Although Mexico celebrates the winter holidays in a way that’s similar to other countries in the western world, it seems to have a surprisingly low number of Christmas songs. However, that’s not to say there are no holiday tunes that come from Mexico. They can be a bit difficult to find but look around long enough and you’ll definitely come across some good Mexican Christmas songs that are just perfect for your holiday playlist. Here are some of our favorites:
What better way to start our list that with a Mexican Christmas song that’s all about the 24th of December, aka Christmas Eve. The song may sound a bit unusual at first as it’s unlike any traditional Christmas carol but give it a chance because you’ll warm up to it in no time.
This is a great traditional Mexican carol that literally translates to “The Fish in the River” and is not very well known outside the country. The song is religious in nature and focuses on the Virgin Mary as she prepares to give birth to baby Jesus.

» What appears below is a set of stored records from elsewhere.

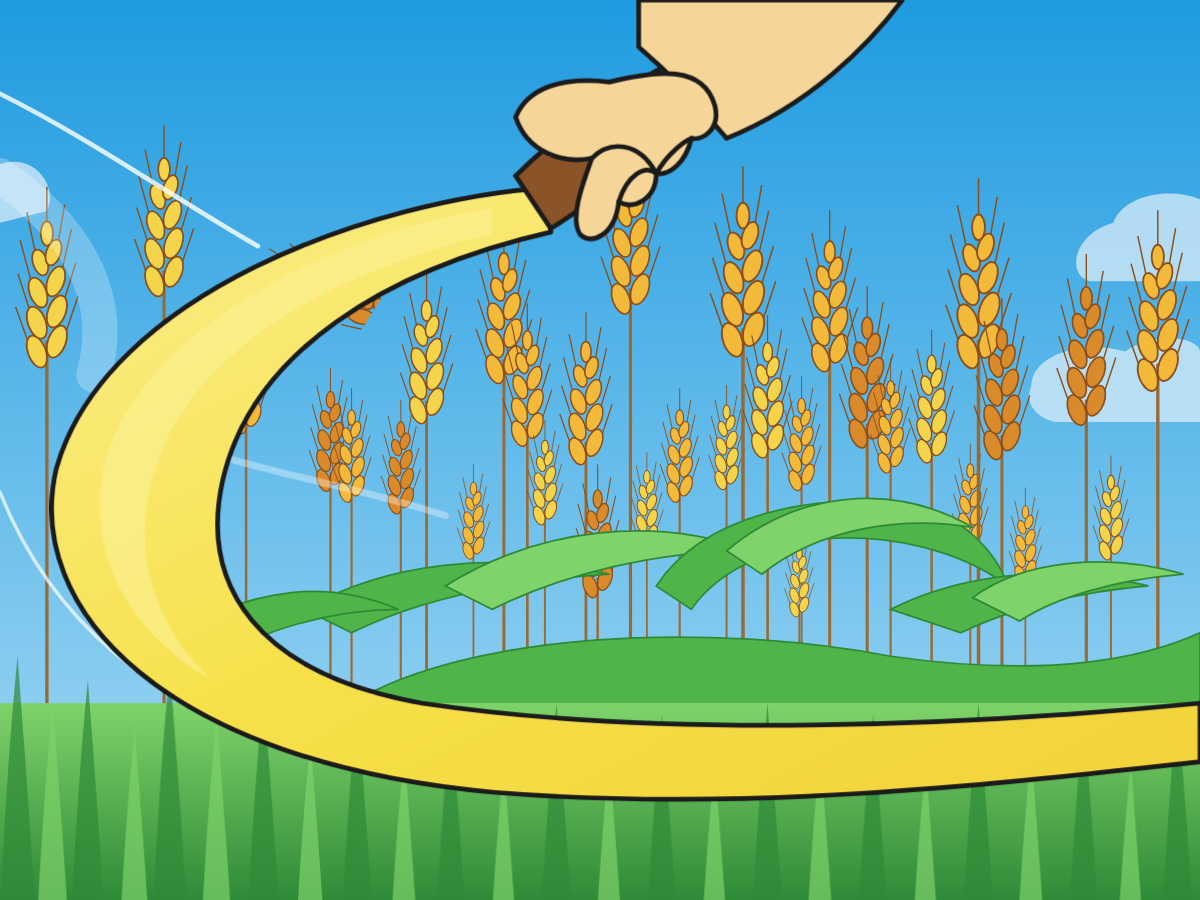
<!DOCTYPE html>
<html lang="en">
<head>
<meta charset="utf-8">
<title>Harvest Sickle</title>
<link rel="stylesheet" href="https://fonts.googleapis.com/css2?family=Nunito&display=swap">
<style>
  :root {
    --sky-top: #1f9be0;
    --sky-bottom: #a9dcf5;
    --cloud: #cfe9f8;
    --grain-gold: #f2b93b;
    --grain-amber: #d98b2b;
    --grain-yellow: #f3d44a;
    --grain-line: #8a4f1c;
    --stem: #9a6a33;
    --leaf: #4fb548;
    --leaf-light: #7fd36a;
    --leaf-dark: #2f8a38;
    --blade: #f7e14a;
    --blade-light: #fbef8e;
    --handle: #8b5428;
    --skin: #f6d598;
    --ink: #1b1b1b;
  }
  html, body { margin: 0; padding: 0; overflow: hidden; }
  body { width: 1200px; height: 900px; font-family: 'Nunito', sans-serif; }
  .artboard { display: block; width: 1200px; height: 900px; }
  .grain { stroke: var(--grain-line); stroke-width: 1.6; }
  .awn { stroke: var(--grain-line); stroke-width: 1.3; fill: none; }
  .stem { stroke: var(--stem); stroke-width: 3; }
  .ink-line { stroke: var(--ink); stroke-width: 4; stroke-linejoin: round; stroke-linecap: round; }
</style>
</head>
<body>
<svg class="artboard" viewBox="0 0 1024 768" xmlns="http://www.w3.org/2000/svg" role="img" aria-label="A hand swinging a yellow sickle through a field of ripe wheat">
  <defs>
    <linearGradient id="sky-fill" x1="0" y1="0" x2="0" y2="1">
      <stop offset="0" stop-color="var(--sky-top)"/>
      <stop offset="1" stop-color="var(--sky-bottom)"/>
    </linearGradient>
    <linearGradient id="grass-fill" x1="0" y1="0" x2="0" y2="1">
      <stop offset="0" stop-color="var(--leaf-light)"/>
      <stop offset="1" stop-color="var(--leaf-dark)"/>
    </linearGradient>
    <linearGradient id="blade-fill" x1="0" y1="0" x2="1" y2="1">
      <stop offset="0" stop-color="var(--blade-light)"/>
      <stop offset="0.5" stop-color="var(--blade)"/>
      <stop offset="1" stop-color="#f2d23a"/>
    </linearGradient>

    <symbol id="wheat-ear" viewBox="-30 -150 60 650" overflow="visible">
      <line class="stem" x1="0" y1="-10" x2="0" y2="500"/>
      <g class="awn">
        <path d="M-10 -20 L-26 -70 M10 -28 L26 -80 M-10 -48 L-24 -100 M10 -58 L22 -110 M-8 -78 L-18 -125 M8 -86 L16 -132 M0 -110 L0 -148 M-12 5 L-28 -40 M12 -2 L28 -50"/>
      </g>
      <g class="grain">
        <ellipse cx="-9" cy="0" rx="8" ry="15" transform="rotate(-20 -9 0)"/>
        <ellipse cx="9" cy="-9" rx="8" ry="15" transform="rotate(20 9 -9)"/>
        <ellipse cx="-9" cy="-26" rx="8" ry="15" transform="rotate(-20 -9 -26)"/>
        <ellipse cx="9" cy="-36" rx="8" ry="15" transform="rotate(20 9 -36)"/>
        <ellipse cx="-8" cy="-53" rx="7.5" ry="14" transform="rotate(-20 -8 -53)"/>
        <ellipse cx="8" cy="-63" rx="7.5" ry="14" transform="rotate(20 8 -63)"/>
        <ellipse cx="-6" cy="-80" rx="6.5" ry="12" transform="rotate(-18 -6 -80)"/>
        <ellipse cx="6" cy="-89" rx="6.5" ry="12" transform="rotate(18 6 -89)"/>
        <ellipse cx="0" cy="-106" rx="5.5" ry="11"/>
      </g>
    </symbol>

    <symbol id="grass-blade" viewBox="0 0 30 220" overflow="visible">
      <path d="M0 220 C4 140 8 70 15 0 C20 70 26 140 30 220 Z"/>
    </symbol>
  </defs>

  <!-- Sky -->
  <rect width="1024" height="768" fill="url(#sky-fill)"/>
  <g fill="var(--cloud)" opacity="0.8">
    <path d="M950 190 C960 165 1000 160 1024 170 L1024 240 L930 240 C910 235 915 200 950 190 Z"/>
    <path d="M880 330 C880 300 930 290 960 300 C990 280 1024 290 1024 300 L1024 360 L900 360 C880 355 875 340 880 330 Z"/>
    <path d="M0 140 C30 130 50 160 40 180 L0 190 Z"/>
  </g>

  <!-- Back wheat row -->
  <g class="wheat-back">
    <use href="#wheat-ear" x="-30" y="-150" width="60" height="650" fill="var(--grain-yellow)" transform="translate(40 300) scale(0.95)"/>
    <use href="#wheat-ear" x="-30" y="-150" width="60" height="650" fill="var(--grain-yellow)" transform="translate(140 240) scale(0.9)"/>
    <use href="#wheat-ear" x="-30" y="-150" width="60" height="650" fill="var(--grain-gold)" transform="translate(210 360) scale(0.7)"/>
    <use href="#wheat-ear" x="-30" y="-150" width="60" height="650" fill="var(--grain-amber)" transform="translate(282 410) scale(0.65)"/>
    <use href="#wheat-ear" x="-30" y="-150" width="60" height="650" fill="var(--grain-gold)" transform="translate(300 420) scale(0.6)"/>
    <use href="#wheat-ear" x="-30" y="-150" width="60" height="650" fill="var(--grain-amber)" transform="translate(342 430) scale(0.6)"/>
    <use href="#wheat-ear" x="-30" y="-150" width="60" height="650" fill="var(--grain-yellow)" transform="translate(364 350) scale(0.8)"/>
    <use href="#wheat-ear" x="-30" y="-150" width="60" height="650" fill="var(--grain-gold)" transform="translate(404 470) scale(0.5)"/>
    <use href="#wheat-ear" x="-30" y="-150" width="60" height="650" fill="var(--grain-gold)" transform="translate(430 315) scale(0.85)"/>
    <use href="#wheat-ear" x="-30" y="-150" width="60" height="650" fill="var(--grain-gold)" transform="translate(450 370) scale(0.75)"/>
    <use href="#wheat-ear" x="-30" y="-150" width="60" height="650" fill="var(--grain-yellow)" transform="translate(465 440) scale(0.55)"/>
    <use href="#wheat-ear" x="-30" y="-150" width="60" height="650" fill="var(--grain-gold)" transform="translate(500 385) scale(0.8)"/>
    <use href="#wheat-ear" x="-30" y="-150" width="60" height="650" fill="var(--grain-gold)" transform="translate(538 255) scale(0.9)"/>
    <use href="#wheat-ear" x="-30" y="-150" width="60" height="650" fill="var(--grain-yellow)" transform="translate(552 460) scale(0.5)"/>
    <use href="#wheat-ear" x="-30" y="-150" width="60" height="650" fill="var(--grain-gold)" transform="translate(580 420) scale(0.6)"/>
    <use href="#wheat-ear" x="-30" y="-150" width="60" height="650" fill="var(--grain-yellow)" transform="translate(620 410) scale(0.55)"/>
    <use href="#wheat-ear" x="-30" y="-150" width="60" height="650" fill="var(--grain-gold)" transform="translate(634 290) scale(1)"/>
    <use href="#wheat-ear" x="-30" y="-150" width="60" height="650" fill="var(--grain-yellow)" transform="translate(655 380) scale(0.75)"/>
    <use href="#wheat-ear" x="-30" y="-150" width="60" height="650" fill="var(--grain-gold)" transform="translate(684 410) scale(0.6)"/>
    <use href="#wheat-ear" x="-30" y="-150" width="60" height="650" fill="var(--grain-yellow)" transform="translate(682 520) scale(0.45)"/>
    <use href="#wheat-ear" x="-30" y="-150" width="60" height="650" fill="var(--grain-gold)" transform="translate(708 305) scale(0.85)"/>
    <use href="#wheat-ear" x="-30" y="-150" width="60" height="650" fill="var(--grain-amber)" transform="translate(740 370) scale(0.85)"/>
    <use href="#wheat-ear" x="-30" y="-150" width="60" height="650" fill="var(--grain-gold)" transform="translate(760 395) scale(0.6)"/>
    <use href="#wheat-ear" x="-30" y="-150" width="60" height="650" fill="var(--grain-yellow)" transform="translate(795 385) scale(0.7)"/>
    <use href="#wheat-ear" x="-30" y="-150" width="60" height="650" fill="var(--grain-gold)" transform="translate(828 460) scale(0.55)"/>
    <use href="#wheat-ear" x="-30" y="-150" width="60" height="650" fill="var(--grain-gold)" transform="translate(835 300) scale(1)"/>
    <use href="#wheat-ear" x="-30" y="-150" width="60" height="650" fill="var(--grain-amber)" transform="translate(855 380) scale(0.85)"/>
    <use href="#wheat-ear" x="-30" y="-150" width="60" height="650" fill="var(--grain-gold)" transform="translate(875 490) scale(0.5)"/>
    <use href="#wheat-ear" x="-30" y="-150" width="60" height="650" fill="var(--grain-amber)" transform="translate(927 350) scale(0.9)"/>
    <use href="#wheat-ear" x="-30" y="-150" width="60" height="650" fill="var(--grain-yellow)" transform="translate(948 470) scale(0.55)"/>
    <use href="#wheat-ear" x="-30" y="-150" width="60" height="650" fill="var(--grain-gold)" transform="translate(988 320) scale(0.95)"/>
    <use href="#wheat-ear" x="-30" y="-150" width="60" height="650" fill="var(--grain-amber)" transform="translate(510 500) scale(0.7)"/>
  </g>

  <!-- Leafy middle layer -->
  <g class="leaves" stroke="var(--leaf-dark)" stroke-width="1.5">
    <path fill="var(--leaf)" d="M260 520 C330 480 420 470 520 490 C440 495 360 510 300 540 Z"/>
    <path fill="var(--leaf-light)" d="M380 500 C460 450 560 440 640 470 C560 470 480 490 420 520 Z"/>
    <path fill="var(--leaf)" d="M560 500 C600 440 690 420 780 430 C820 440 850 470 860 500 C820 470 760 455 700 460 C650 470 610 490 590 520 Z"/>
    <path fill="var(--leaf-light)" d="M620 470 C680 420 760 410 830 450 C770 440 700 450 650 490 Z"/>
    <path fill="var(--leaf)" d="M760 520 C820 490 900 480 980 500 C920 505 860 520 820 540 Z"/>
    <path fill="var(--leaf)" d="M150 540 C220 500 280 495 340 520 C280 520 220 540 190 560 Z"/>
    <path fill="var(--leaf-light)" d="M830 510 C870 480 940 470 1010 490 C950 495 900 510 870 530 Z"/>
    <path fill="var(--leaf)" d="M300 600 C400 540 600 530 760 560 C900 580 980 560 1024 540 L1024 640 L300 640 Z"/>
  </g>

  <!-- Foreground grass -->
  <rect x="0" y="600" width="1024" height="168" fill="url(#grass-fill)"/>
  <g class="grass" fill="var(--leaf-dark)" opacity="0.7">
    <use href="#grass-blade" width="30" height="220" x="0" y="560"/>
    <use href="#grass-blade" width="30" height="220" x="60" y="580"/>
    <use href="#grass-blade" width="30" height="220" x="130" y="570"/>
    <use href="#grass-blade" width="30" height="220" x="210" y="590"/>
    <use href="#grass-blade" width="30" height="220" x="290" y="600"/>
    <use href="#grass-blade" width="30" height="220" x="370" y="610"/>
    <use href="#grass-blade" width="30" height="220" x="460" y="600"/>
    <use href="#grass-blade" width="30" height="220" x="550" y="610"/>
    <use href="#grass-blade" width="30" height="220" x="640" y="600"/>
    <use href="#grass-blade" width="30" height="220" x="730" y="610"/>
    <use href="#grass-blade" width="30" height="220" x="820" y="600"/>
    <use href="#grass-blade" width="30" height="220" x="910" y="610"/>
    <use href="#grass-blade" width="30" height="220" x="990" y="600"/>
  </g>
  <g class="grass" fill="var(--leaf-light)" opacity="0.7">
    <use href="#grass-blade" width="30" height="220" x="30" y="600"/>
    <use href="#grass-blade" width="30" height="220" x="100" y="620"/>
    <use href="#grass-blade" width="30" height="220" x="170" y="610"/>
    <use href="#grass-blade" width="30" height="220" x="250" y="630"/>
    <use href="#grass-blade" width="30" height="220" x="330" y="640"/>
    <use href="#grass-blade" width="30" height="220" x="415" y="650"/>
    <use href="#grass-blade" width="30" height="220" x="505" y="645"/>
    <use href="#grass-blade" width="30" height="220" x="595" y="650"/>
    <use href="#grass-blade" width="30" height="220" x="685" y="640"/>
    <use href="#grass-blade" width="30" height="220" x="775" y="650"/>
    <use href="#grass-blade" width="30" height="220" x="865" y="640"/>
    <use href="#grass-blade" width="30" height="220" x="950" y="650"/>
  </g>

  <!-- Motion streaks -->
  <g class="motion-streaks" fill="none" stroke="#ffffff" stroke-linecap="round">
    <path d="M0 80 C80 120 150 170 220 210" stroke-width="4" opacity="0.8"/>
    <path d="M0 150 C60 190 100 250 80 320" stroke-width="30" opacity="0.25"/>
    <path d="M0 420 C40 520 120 600 260 640" stroke-width="3" opacity="0.7"/>
    <path d="M190 390 C260 410 320 420 380 440" stroke-width="6" opacity="0.35"/>
  </g>

  <!-- Cut wheat ear caught on the blade -->
  <g transform="translate(330 275) rotate(-58)">
    <use href="#wheat-ear" x="-30" y="-150" width="60" height="650" fill="var(--grain-amber)" transform="scale(0.8)" clip-path="inset(0 0 80% 0)"/>
  </g>

  <!-- Sickle blade -->
  <path class="sickle-blade ink-line" fill="url(#blade-fill)"
        d="M468 160 C320 170 90 250 48 400 C20 520 140 650 420 676 C640 694 860 668 1024 650 L1024 600 C820 620 560 630 360 600 C220 575 170 500 190 410 C215 300 330 230 470 198 Z"/>
  <path fill="var(--blade-light)" opacity="0.7"
        d="M420 178 C300 195 130 270 90 390 C70 470 110 540 180 580 C120 520 110 450 140 380 C180 290 290 230 420 200 Z"/>

  <!-- Handle -->
  <path class="ink-line" fill="var(--handle)"
        d="M440 150 C470 120 520 80 580 50 L610 95 C560 130 510 170 470 195 Z"/>

  <!-- Hand and arm -->
  <g class="hand ink-line" fill="var(--skin)">
    <path d="M545 0 L770 0 C740 40 690 90 620 118 C600 95 580 70 545 40 Z"/>
    <path d="M440 100 C450 75 480 65 520 70 C560 60 600 55 610 90 C615 110 600 120 590 118 C585 140 570 150 560 148 C560 170 540 180 528 172 C525 200 505 210 495 200 C485 185 500 150 505 135 C480 140 450 130 440 100 Z"/>
    <path d="M505 135 C520 120 545 120 560 148" fill="none"/>
    <path d="M528 172 C535 150 550 140 560 148" fill="none"/>
    <path d="M560 148 C570 130 585 120 590 118" fill="none"/>
  </g>
</svg>
</body>
</html>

With a word like rumba in the very title, it should come to no surprise that this is one of the most danceable Mexican Christmas songs on this list. Although the lyrics are actually pretty sad, there’s no denying that this holiday tune begs you to hit the dance floor.
We promise we’re not trying to bring you down but we just had to list this one even if it is another sad song (even sadder than the previous one actually). Amarga Navidad translates to bitter Christmas and is one of the most popular Mexican holiday songs of all time so we would be remiss not to include it.
Literally translating to “Bell Over Bell”, the song is more commonly known outside of Mexico as “The Bells of Bethlehem.” As I’m sure you’ve already guessed, this is another religious Mexican Christmas song that’s considered a traditional carol.
A very interesting traditional Mexican Christmas song that’s usually performed in the region of Veracruz to celebrate a special event known as Los Posadas.
Despite its name, the song isn’t about burritos (the food) as the word also means donkey in Spanish. The song is told from the perspective of one of the three mages who travels to Bethlehem alongside his trusted donkey.
Regalo de Reyes (Present of Kings) is a song about, unsurprisingly, the three mages (or three kings) who traveled to Bethlehem bearing gifts for Jesus Christ. The song is most often performed during El Dia de Los Reyes Magos (Day of the Mage Kings), which is a very special winter holiday in Spain and across all Latin America.
This song (which translates to Christmas and New Year) comes from a very special album that’s all about the winter holidays. There are plenty of gems on that album but Navidad y Ano Nuevo is often considered the best of the bunch.
The opening and ending of this famous Mexican Christmas song sound suspiciously similar to the Jingle Bells tune we all know all love. Aside from that, however, Deseo the Navidad (Christmas Desire) is actually a pretty sad song about a man missing his departed wife.
As mentioned earlier, Mexican Christmas songs can be hard to find so when you do eventually come across one, it’s always a good idea to download it so you never lose track of it again. Luckily, downloading songs is very easy thanks to DVDFab YouTube to MP3, a tool that allows you to quickly grab any song from YouTube website and turn it into an MP3 file. The software can even download entire playlists in one go and also downloads all the metadata associated with any song you download.
1. Launch DVDFab 11 and go to Utilities -> YouTube to MP3 to get started.
2. Search for one of your favorite Mexican Christmas songs on YouTube and copy its URL. If you want to download an entire playlist, simply copy the URL of any song found in that playlist.
3. Return to YouTube to MP3 and paste in the URL to start downloading the song. Repeat steps 2 and 3 as many times as needed until you’ve downloaded all your favorite songs.
4. Finally, go to the Finished tab and click the little folder icon to access the MP3 songs and start playing them.
Mexican Christmas songs tend to be very underrated as they’re usually not as solemn as the traditional carols and hymns found in other countries. But if you’re looking for Christmas music that you can dance to, you’ll definitely enjoy what Mexico has to offer. Whenever you find a song you like, don’t hesitate to download it with DVDFab YouTube to MP3 to avoid annoying ads and other interruptions.
And if you really love listening to Mexican songs, you should never miss out on the songs released by these top Mexican singers.